With over 30 million users across the world, Kodi continues to be one of the most popular online TV players on the planet.
Kodi is totally legal to use and is actually available on platforms such as Sony TVs and the Google Play Store.
However, Kodi can be adapted with so-called add-ons which allow users to view premium content without paying for a subscription.
These add-ons have come under increased scrutiny in recent years with some being forced to close their doors as fears of legal action and even jail have grown.
However, there are still plenty of these adds-on available which continue to offer the ability to watch premium content without paying – which is illegal.

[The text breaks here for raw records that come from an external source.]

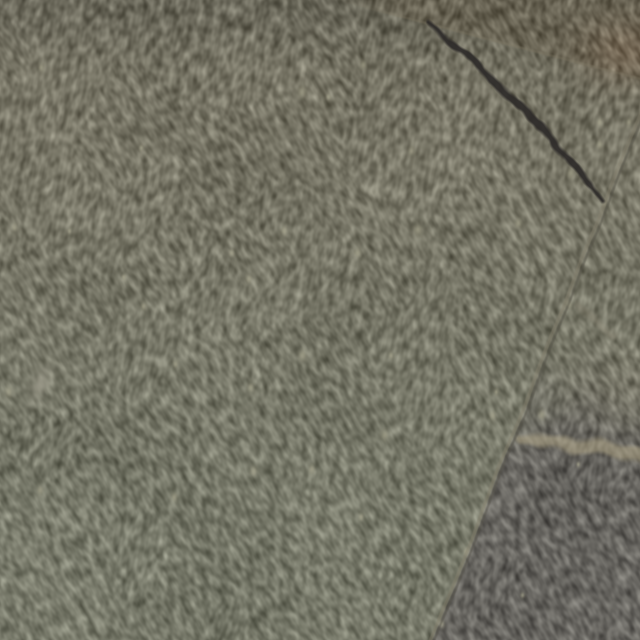
This texture is drawn by a WebGL 2 fragment shader. Its source:

```glsl
#version 300 es
precision highp float;
// Worn grey-green stone slab: slanted fine grain, a dark crack, a thin seam and a pale streak.

uniform vec2 u_resolution;
out vec4 fragColor;

const float TAU = 6.2831853;

float hash(vec2 p) {
    vec3 q = fract(p.xyx * vec3(0.1031, 0.1030, 0.0973));
    q += dot(q, q.yzx + 33.33);
    return fract((q.x + q.y) * q.z);
}

float cornerRamp(vec2 cell, vec2 offset) {
    float angle = TAU * hash(cell);
    return dot(vec2(cos(angle), sin(angle)), offset);
}

float gradientNoise(vec2 p) {
    vec2 cell = floor(p), f = fract(p);
    vec2 w = f * f * f * (f * (f * 6.0 - 15.0) + 10.0);
    vec2 e = vec2(1.0, 0.0);
    float low = mix(cornerRamp(cell, f), cornerRamp(cell + e.xy, f - e.xy), w.x);
    float high = mix(cornerRamp(cell + e.yx, f - e.yx), cornerRamp(cell + e.xx, f - e.xx), w.x);
    return mix(low, high, w.y);
}

vec2 rotate(vec2 p, float angle) {
    float c = cos(angle), s = sin(angle);
    return vec2(c * p.x + s * p.y, c * p.y - s * p.x);
}

// Two octaves of noise, stretched along a direction leaning by the given angle.
float grain(vec2 p, float lean, vec2 frequency) {
    vec2 q = rotate(p, lean) * frequency + 200.0;
    return gradientNoise(q) + 0.6 * gradientNoise(q * 1.75 + 37.3);
}

// x: distance to the segment, y: position along it from 0 to 1.
vec2 segment(vec2 p, vec2 a, vec2 b) {
    vec2 ab = b - a;
    float t = clamp(dot(p - a, ab) / dot(ab, ab), 0.0, 1.0);
    return vec2(length(p - a - ab * t), t);
}

float softLine(float dist, float halfWidth, float blur) {
    return 1.0 - smoothstep(halfWidth - blur, halfWidth + blur, dist);
}

float softSpot(vec2 p, vec2 center, vec2 radius) {
    vec2 d = (p - center) / radius;
    return exp(-dot(d, d));
}

// Sparse pale mineral flecks, at most one per grid cell.
float flecks(vec2 p, float cells, float density) {
    vec2 cell = floor(p * cells);
    vec2 center = 0.3 + 0.4 * vec2(hash(cell + 11.0), hash(cell + 57.0));
    float radius = mix(0.07, 0.14, hash(cell + 83.0));
    float present = step(1.0 - density, hash(cell + 131.0));
    return present * softSpot(fract(p * cells), center, vec2(radius, radius * 1.4));
}

void main() {
    vec2 uv = gl_FragCoord.xy / u_resolution;
    float blotch = gradientNoise(uv * 5.0 + 20.0) + 0.6 * gradientNoise(uv * 13.0 + 70.0);

    // Regions: side slab right of the seam, and the band above the upper arc
    float seamOffset = uv.x - 0.676 - 0.398 * uv.y + 0.004 * gradientNoise(uv * 9.0);
    float sideSlab = smoothstep(-0.003, 0.003, seamOffset);
    float arcOffset = uv.y - 0.961 + 0.26 * (uv.x - 0.677);
    float upperBand = smoothstep(-0.004, 0.004, arcOffset) * smoothstep(0.5, 0.65, uv.x);

    // Broad tints
    vec3 color = mix(vec3(0.465, 0.472, 0.412), vec3(0.462, 0.452, 0.392), smoothstep(0.1, 0.9, uv.y));
    float shadow = sideSlab * (1.0 - smoothstep(0.28, 0.46, uv.y + 0.25 * blotch * 0.3));
    color = mix(color, vec3(0.395, 0.385, 0.372), 0.85 * shadow);
    color = mix(color, vec3(0.495, 0.485, 0.425), 0.6 * sideSlab * softSpot(uv, vec2(0.98, 0.39), vec2(0.10, 0.07)));
    color *= 1.0 - 0.11 * smoothstep(0.88, 1.0, uv.y);
    color = mix(color, vec3(0.405, 0.375, 0.305), 0.5 * upperBand);
    color = mix(color, vec3(0.50, 0.43, 0.35), 0.6 * softSpot(uv, vec2(0.98, 0.92), vec2(0.07, 0.05)));
    color += 0.035 * blotch * vec3(1.0, 0.98, 0.93);

    // Slanted grain, drifting between two leans
    float drift = smoothstep(-0.25, 0.3, gradientNoise(uv * 7.0 + 40.0) + 0.5 * (uv.y - 0.6));
    float steep = grain(uv, 0.5, vec2(84.0, 46.0));
    float tilted = grain(uv + 3.0, -0.2, vec2(80.0, 48.0));
    float grains = mix(steep, tilted, drift) / length(vec2(1.0 - drift, drift));
    color += 0.19 * grains * vec3(1.0, 1.0, 0.96);

    // Pale flecks, scuff and streak
    color = mix(color, vec3(0.66, 0.65, 0.56), 0.65 * flecks(uv, 24.0, 0.06));
    color = mix(color, vec3(0.63, 0.62, 0.56), 0.7 * softSpot(rotate(uv - vec2(0.063, 0.40), -0.4), vec2(0.0), vec2(0.012, 0.024)));
    vec2 wobble = 0.012 * vec2(gradientNoise(uv * 24.0), gradientNoise(uv * 24.0 + 90.0));
    vec2 streak = segment(uv + wobble, vec2(0.815, 0.316), vec2(1.02, 0.288));
    float streakMask = softLine(streak.x, mix(0.008, 0.013, streak.y), 0.006) * sideSlab;
    color = mix(color, vec3(0.60, 0.57, 0.48) + 0.07 * grains, 0.8 * streakMask);
    vec2 scratch = segment(uv + wobble, vec2(0.905, 0.52), vec2(0.96, 0.475));
    color = mix(color, vec3(0.57, 0.55, 0.48), 0.4 * softLine(scratch.x, 0.005, 0.005));

    // Seam: a faint light ridge with a dark edge; the arc is fainter still
    color = mix(color, vec3(0.52, 0.50, 0.43), 0.5 * softLine(abs(seamOffset + 0.003), 0.003, 0.002));
    color = mix(color, vec3(0.33, 0.32, 0.28), 0.45 * softLine(abs(seamOffset - 0.003), 0.002, 0.002));
    float arcLine = softLine(abs(arcOffset), 0.002, 0.002) * smoothstep(0.52, 0.65, uv.x);
    color = mix(color, vec3(0.50, 0.47, 0.39), 0.3 * arcLine);

    // Dark crack, slightly bowed and ragged, thin at its ends
    float along = segment(uv, vec2(0.670, 0.965), vec2(0.942, 0.686)).y;
    vec2 bow = vec2(0.008) * sin(along * TAU * 0.5);
    vec2 crack = segment(uv - bow + 0.5 * wobble, vec2(0.670, 0.965), vec2(0.942, 0.686));
    float crackWidth = mix(0.0025, 0.006, sqrt(sin(crack.y * TAU * 0.5) + 0.001)) + 0.003 * gradientNoise(uv * 60.0);
    color = mix(color, vec3(0.17, 0.16, 0.155), 0.9 * softLine(crack.x, crackWidth, 0.003));

    fragColor = vec4(clamp(color, 0.0, 1.0), 1.0);
}
```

Despite their popularity, even Kodi is now alerting users about the dangers of these add-ons with a recent post on its website warning that “a few are both illegal and just downright nasty.”
The team behind the Kodi player go on to say: “There's an important distinction to be made between official and third-party add-ons.
“Official add-ons are reviewed and curated by Kodi Team members and if they meet all the rules, included in our official add-on repository.
“Of course, this means that no add-on is accepted in our repository if it circumvents a paywall or provides illegal or free access to content that you would otherwise have to pay for.
“We can see the appeal of Kodi builds, but please stop using them.”
This post comes as the TV Player has also recently warned users about so-called Kodi boxes which it says it doesn't make or distribute.
In the post, Kodi confirmed: “We do not sell computers, Kodi boxes, Kodi sticks, carrot sticks or french fries.
“Actually, we don't recommend specific hardware, and we're certainly not interested in selling hardware.
“The only thing we're interested in is writing software, keeping Kodi in tip-top shape, and advising you about how to better use Kodi.
“We are not associated with any hardware companies, particular brand or site selling the so-called “Kodi boxes” or “Kodi sticks”. There is no such thing.”
As Kodi continues to distance itself from illegal streaming, the crackdown on piracy continues to grow.
Earlier this month the operators of a pirate streaming organisation were jailed for a total of 17 years for conspiracy to defraud; some of the longest sentences ever issued for piracy-related crimes.
Speaking about the crackdown, Premier League Director of Legal Services Kevin Plumb said: “Today’s decision has provided further evidence that the law will catch up with companies and individuals that defraud rights owners and breach copyright. The custodial sentences issued here reflect the seriousness and the scale of the crimes.
“Using these services is unlawful and fans should be aware that when they do so they enter into agreements with illegal businesses. They also risk being victims of fraud or identity theft by handing over personal data and financial details.
“The Premier League's investment into cutting edge technology, combined with wide-ranging anti-piracy actions such as the one here today and the continuing landmark blocking injunction, means that it has never been more difficult for football piracy to operate in the UK.”
Written by David Minister
Last Updated on